*** Opening Provided records ***

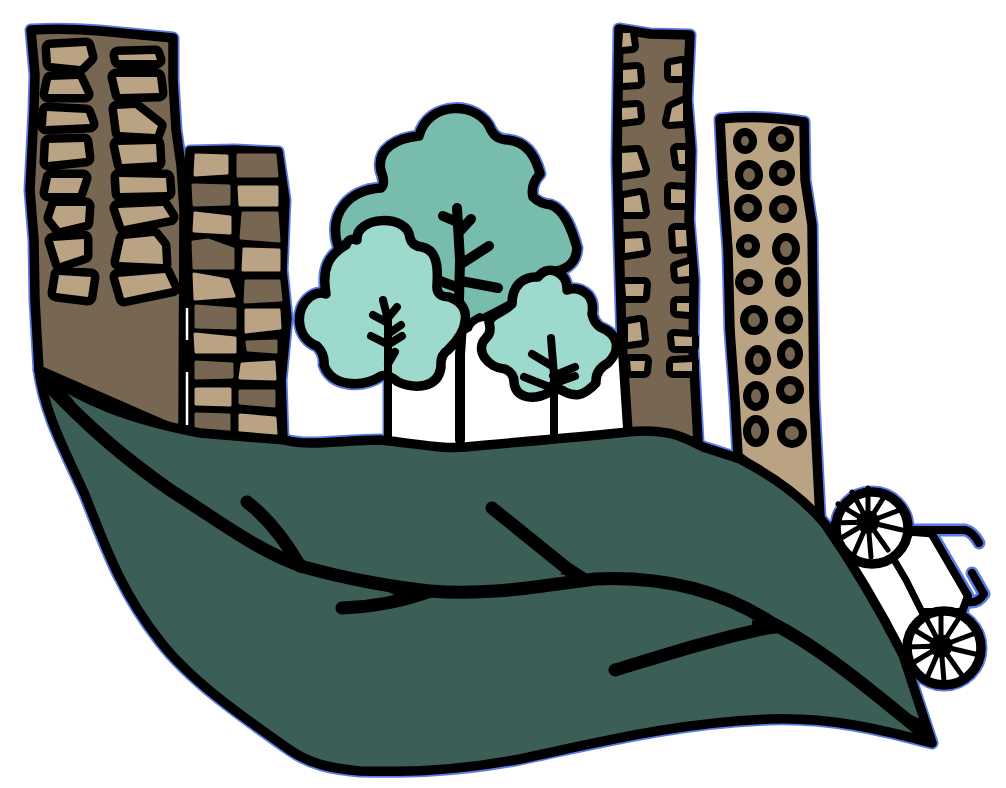
<!DOCTYPE html>
<html lang="en">
<head>
<meta charset="utf-8">
<title>Green city on a leaf</title>
<style>
:root{--ink:#000;--halo:#5b7be6;--paper:#fff;--brown:#766652;--tan:#baa383;--leaf:#3b5e57;--tree:#78bcad;--mint:#9dd9cc}
html,body{margin:0;background:var(--paper);overflow:hidden}
svg{display:block;width:1006px;height:788px}
.line{fill:none;stroke:var(--ink);stroke-linecap:round;stroke-linejoin:round}
.halo{stroke:var(--halo);stroke-width:13;fill:none;stroke-linejoin:round;stroke-linecap:round}
.outline{stroke:var(--ink);stroke-width:9.5;stroke-linejoin:round;stroke-linecap:round}
.brown{fill:var(--brown)}.tan{fill:var(--tan)}.leaf{fill:var(--leaf)}.tree{fill:var(--tree)}.mint{fill:var(--mint)}.paper{fill:var(--paper)}.ink{fill:var(--ink)}
.panes{stroke:var(--ink);stroke-width:17;stroke-linejoin:round;paint-order:stroke}
.slim{stroke-width:14}
.tile{stroke-width:3;stroke-linejoin:round}
.tile.tan{stroke:var(--tan)}.tile.brown{stroke:var(--brown)}
.ports{fill:var(--brown);stroke:var(--ink);stroke-width:8}
</style>
</head>
<body>
<svg viewBox="0 0 1006 788" role="img" aria-label="City towers, trees and a bicycle standing on a large green leaf">
<defs>
  <path id="tower-wide" d="M31 30Q65 28 100 31L173 38L173 80L176 130L181 165L184 210L183 433L39 370L35 300L34 240L30 190L34 110L35 75Z"/>
  <path id="tower-grid" d="M190 151L235 150L278 152L285 200L282 270L287 318L281 380L283 440L186 432L187 250Z"/>
  <path id="tower-tall" d="M619 29L650 34L690 35L687 100L691 150L689 220L694 280L693 350L698 442L628 432L622 340L619 240L617 160Z"/>
  <path id="tower-round" d="M720 119Q765 115 804 122L805 180L812 225L814 400L820 518L738 456L735 400L730 330L728 250L723 180Z"/>
  <path id="crown-back" d="M338 246C328 212 350 190 381 188Q386 184 381 171C376 148 398 138 419 136C428 100 480 101 491 130Q496 140 508 140C528 142 536 158 540 174Q530 185 533 197Q540 204 551 205C565 210 572 230 577 248C576 266 562 272 549 271L520 300L466 328L440 310L400 240Z"/>
  <path id="crown-left" d="M346 245Q349 237 357 240C355 216 408 213 410 238Q412 246 422 247C438 250 438 270 437 285Q436 297 449 297C473 305 469 330 448 350Q440 355 441 367C438 389 414 389 398 382Q388 374 381 376C362 388 332 387 324 365Q325 354 317 346C296 338 294 309 310 297Q318 291 326 294C322 270 327 256 346 245Z"/>
  <path id="crown-right" d="M512 304C512 284 525 276 538 277C549 263 568 273 567 290Q578 286 588 295Q594 302 592 314Q594 323 600 327C618 334 622 349 608 363Q595 370 596 383C582 398 574 396 565 392Q556 386 548 393C530 402 515 396 514 382Q514 373 505 369C488 368 474 350 486 338Q492 333 489 322C492 313 502 314 512 304Z"/>
  <path id="big-leaf" d="M39 370C80 400 130 420 200 433L285 440C310 447 340 440 380 440C420 444 440 449 465 447C520 442 580 437 628 432C670 427 688 440 703 447L740 459C780 480 805 500 825 524C850 560 880 610 903 655L932 743C880 729 830 717 770 719C680 722 600 742 520 759C450 772 400 772 360 771C330 768 310 764 290 750C240 715 190 680 160 641C120 590 105 545 85 495C65 450 45 415 39 370Z"/>
  <path id="bike-frame" d="M845 562L892 558L912 530L965 530Q973 532 979 543M930 531L968 596L962 612L925 612L903 655M972 573L984 594Q978 604 966 602"/>
  <circle id="wheel-top" cx="872" cy="528" r="36"/>
  <circle id="wheel-low" cx="944" cy="648" r="37"/>
  <g id="spokes"><path d="M0 0L0-34M0 0L18-28M0 0L32-12M0 0L34 8M0 0L20 28M0 0L3 35M0 0L-14 32M0 0L-30 18M0 0L-35 1M0 0L-30-18M0 0L-16-30"/><circle r="9" class="ink"/></g>
</defs>

<g class="halo">
  <use href="#tower-wide"/><use href="#tower-grid"/><use href="#tower-tall"/><use href="#tower-round"/>
  <use href="#crown-back"/><use href="#crown-left"/><use href="#crown-right"/>
  <use href="#big-leaf"/><use href="#bike-frame"/><use href="#wheel-top"/><use href="#wheel-low"/>
  <path d="M389 370V440"/>
</g>
<path class="paper" d="M390 360L470 310L500 340L625 350L628 432L465 447L390 440Z"/>

<g id="bicycle">
  <path class="paper" d="M850 562L912 530L930 531L968 596L962 612L925 612L903 655Z"/>
  <use class="line" href="#bike-frame" stroke-width="8"/>
  <path class="line" d="M893 558L906 580L922 612M908 532L932 534L968 597" stroke-width="7"/>
  <g class="paper outline" stroke-width="8"><use href="#wheel-top"/><use href="#wheel-low"/></g>
  <g class="line" stroke-width="5"><use href="#spokes" transform="translate(868 522)"/><use href="#spokes" transform="translate(941 646)"/></g>
</g>

<g id="wide-tower">
  <use class="brown outline" href="#tower-wide"/>
  <path class="tan panes" d="M50 48L86 46L89 57L80 66L51 63ZM51 80L78 79L85 94L48 94ZM47 111L86 113L90 124L46 126ZM49 143L84 142L86 158L48 162ZM51 178L83 178L78 193L48 193ZM56 206L86 206L85 222L60 228L52 218ZM53 241L84 239L84 255L60 263ZM59 275L91 277L88 297L56 293Z"/>
  <path class="tan panes" d="M118 55L155 54L157 60L119 60ZM116 77L157 77L159 93L120 94ZM117 109L135 108L158 126L155 134L120 132ZM118 145L156 144L157 162L122 164ZM119 177L166 178L167 192L120 193ZM118 208L163 206L170 217L124 226ZM124 239L154 236L162 246L163 264L119 262ZM118 277L165 273L172 288L124 298Z"/>
</g>

<g id="grid-tower">
  <use class="ink outline" href="#tower-grid"/>
  <path class="tan tile" d="M196 155L227 156V173L195 175ZM195 213L230 217V233L194 231ZM194 274L228 280L234 296L195 299ZM195 334L235 338V352L196 352ZM196 389L230 389V405L196 404ZM239 187L277 187V205L240 205ZM244 249L279 250V270L243 270ZM246 310L279 310L280 328L246 332ZM242 364L274 362L275 379L240 378ZM240 415L275 418L276 434L240 431Z"/>
  <path class="brown tile" d="M193 185L229 186V204L194 205ZM193 242L208 240L233 249V268L194 268ZM196 306L235 309V328L196 327ZM196 362L232 364V377L196 378ZM196 414L229 415V430L196 429ZM238 155L275 155L277 176L238 176ZM243 213L277 213L279 241L241 238ZM246 281L279 281L281 300L245 302ZM247 342L276 341V352L248 350ZM240 391L274 391V406L240 403Z"/>
  <path d="M187 308V340M187 372V425" stroke="#fff" stroke-width="2.5"/>
</g>

<g id="tall-tower">
  <use class="brown outline" href="#tower-tall"/>
  <path class="tan panes slim" d="M623 33L630 33L632 46L622 47ZM623 70L637 69L638 82L623 83ZM622 108L637 107L638 118L622 120ZM622 153L637 152L643 170L622 173ZM624 198L640 195L643 212L624 212ZM625 239L642 238L644 250L625 253ZM625 284L644 284L643 296L626 296ZM628 324L640 322L642 340L628 342ZM630 361L645 361L644 371L631 371Z"/>
  <path class="tan panes slim" d="M671 65L682 63V76L671 76ZM672 108L683 103V121L669 122ZM677 150L685 150V164L679 164ZM671 189L685 190V203L671 203ZM675 230L686 230L687 246L676 247ZM677 268L689 264V276L678 277ZM677 303L689 303V312L677 311ZM674 336L692 337V346L675 346ZM673 363L692 362V371L673 371Z"/>
</g>

<g id="round-window-tower">
  <use class="tan outline" href="#tower-round"/>
  <g class="ports">
    <ellipse cx="745" cy="141" rx="8" ry="9"/><ellipse cx="749" cy="175" rx="10" ry="11"/><circle cx="748" cy="208" r="10"/><circle cx="748" cy="246" r="8"/><ellipse cx="749" cy="282" rx="10" ry="9"/><ellipse cx="754" cy="320" rx="10" ry="11"/><ellipse cx="758" cy="360" rx="9" ry="11"/><ellipse cx="756" cy="396" rx="9" ry="11"/><ellipse cx="756" cy="431" rx="9" ry="12"/>
    <circle cx="781" cy="139" r="9"/><circle cx="782" cy="173" r="9"/><circle cx="783" cy="209" r="10"/><ellipse cx="786" cy="249" rx="10" ry="12"/><ellipse cx="788" cy="282" rx="9" ry="11"/><circle cx="789" cy="320" r="10"/><ellipse cx="790" cy="354" rx="9" ry="11"/><circle cx="790" cy="390" r="10"/><circle cx="792" cy="433" r="11"/>
  </g>
</g>

<g id="trees">
  <use class="tree outline" href="#crown-back"/>
  <path class="paper" d="M440 350L467 322L492 320L520 395L465 445L450 440Z"/>
  <path class="line" d="M457 208L460 260L459 300L463 324M457 222L443 216M459 232L471 219M461 264L489 246M461 281L498 288M459 288L440 281" stroke-width="10"/>
  <path class="line" d="M462 324L460 355V440M464 328L480 318" stroke-width="10"/>
  <path class="line" d="M463 330L510 306" stroke-width="9"/>
  <path class="paper" d="M466 344L473 327Q478 320 488 321L482 336L474 344L482 364L467 400Z"/>
  <use class="mint outline" href="#crown-left"/>
  <path class="line" d="M383 300L388 320V440M386 322L373 315M388 318L397 307M388 334L401 325M389 344L402 336M387 344L371 336M388 364L395 352" stroke-width="8"/>
  <use class="mint outline" href="#crown-right"/>
  <path class="line" d="M551 338L554 375V436M552 366L532 354M553 376L575 367M553 384L575 376M552 388L524 377" stroke-width="8"/>
</g>

<g id="leaf">
  <use class="leaf outline" href="#big-leaf"/>
  <path class="line" d="M42 378C90 430 130 462 170 490C215 518 255 550 304 567C350 580 400 588 430 591C490 596 540 586 595 579C660 576 720 590 770 622C825 650 880 698 927 736" stroke-width="13"/>
  <path class="line" d="M247 502C268 518 285 540 300 566M492 508L580 579M342 608C370 607 400 602 428 592M615 670C665 655 710 640 772 627" stroke-width="13"/>
  <path class="ink" d="M36 366L48 372L75 402L45 392ZM905 712L932 743L926 722ZM280 553L312 573L296 548ZM560 574L600 582L572 564ZM388 592L434 597L410 602ZM752 620L790 632L752 636Z"/>
</g>
</svg>
</body>
</html>
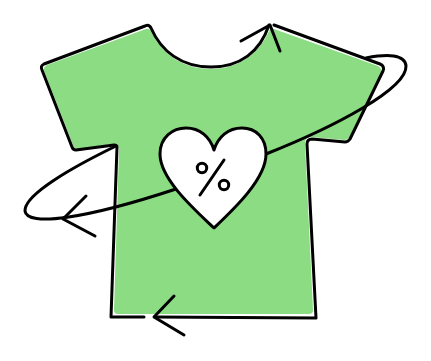
<!DOCTYPE html>
<html lang="en">
<head>
<meta charset="utf-8">
<title>T-shirt discount</title>
<style>
:root { --paper: #ffffff; --shirt: #8bdc82; --ink: #000000; }
html, body { margin: 0; background: var(--paper); overflow: hidden; }
svg { display: block; width: 431px; height: 361px; }
.fabric { fill: var(--shirt); }
.line { fill: none; stroke: var(--ink); stroke-width: 3; stroke-linecap: round; stroke-linejoin: round; }
.heart { fill: var(--paper); }
</style>
</head>
<body>
<svg viewBox="0 0 431 361" role="img" aria-label="Green T-shirt with a percent sign in a heart, circled by arrows">
  <path class="fabric" d="M146 29 Q149 28 151 31 C161 53 182 69 211 69 C238 69 259 54 269 31 Q270 28 274 29 L378 66 Q382 68 381 72 L350 137 Q348 140 344 140 L311 137 Q305 137 305 143 L313 310 Q313 314 309 314 H118 Q114 314 114 310 L119 150 Q119 143 112 144 L78 149 Q74 149 73 145 L44 71 Q43 67 47 65 Z"/>
  <g class="line">
    <path id="shirt-outline" d="M144 317 L111 317 L117 147 Q117 145 114 145 L76 150 Q73 150 72 147 L42 70 Q40 66 44 64 L145 26 Q149 24 151 28 C161 51 181 67 211 67 C240 67 260 52 269 25"/>
    <path id="shirt-outline-right" d="M274 25 L380 64 Q385 66 383 71 L350 139 Q348 142 345 142 L312 139 Q307 139 307 144 L316 318 L155 317"/>
    <path id="collar-arrow" d="M241 41 L270 25 L280 51"/>
    <path id="hem-arrow" d="M174 296 L154 317 L184 335"/>
    <path id="orbit-left" d="M116 146 C77 165 24 194 25 211 C27 227 85 219 176 189"/>
    <path id="orbit-right" d="M266 154 C334 127 407 89 406 66 C405 54 387 54 366 58"/>
    <path id="orbit-arrow" d="M86 196 L63 219 L95 236"/>
    <path class="heart" d="M214 228 C194 209 160 179 160 154 C160 137 173 128 186 128 C200 128 210 137 214 150 C218 137 228 128 242 128 C256 128 266 138 266 154 C266 179 234 209 214 228 Z"/>
    <g id="percent">
      <circle cx="202" cy="168" r="4.7"/>
      <circle cx="224" cy="185" r="4.7"/>
      <path d="M224 160 L200 195"/>
    </g>
  </g>
</svg>
</body>
</html>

*** Closing Provided records ***

*Problem*
Only a number is wanted here: how many lines of the records above hold the word "aria".

*Result of this exercise*
2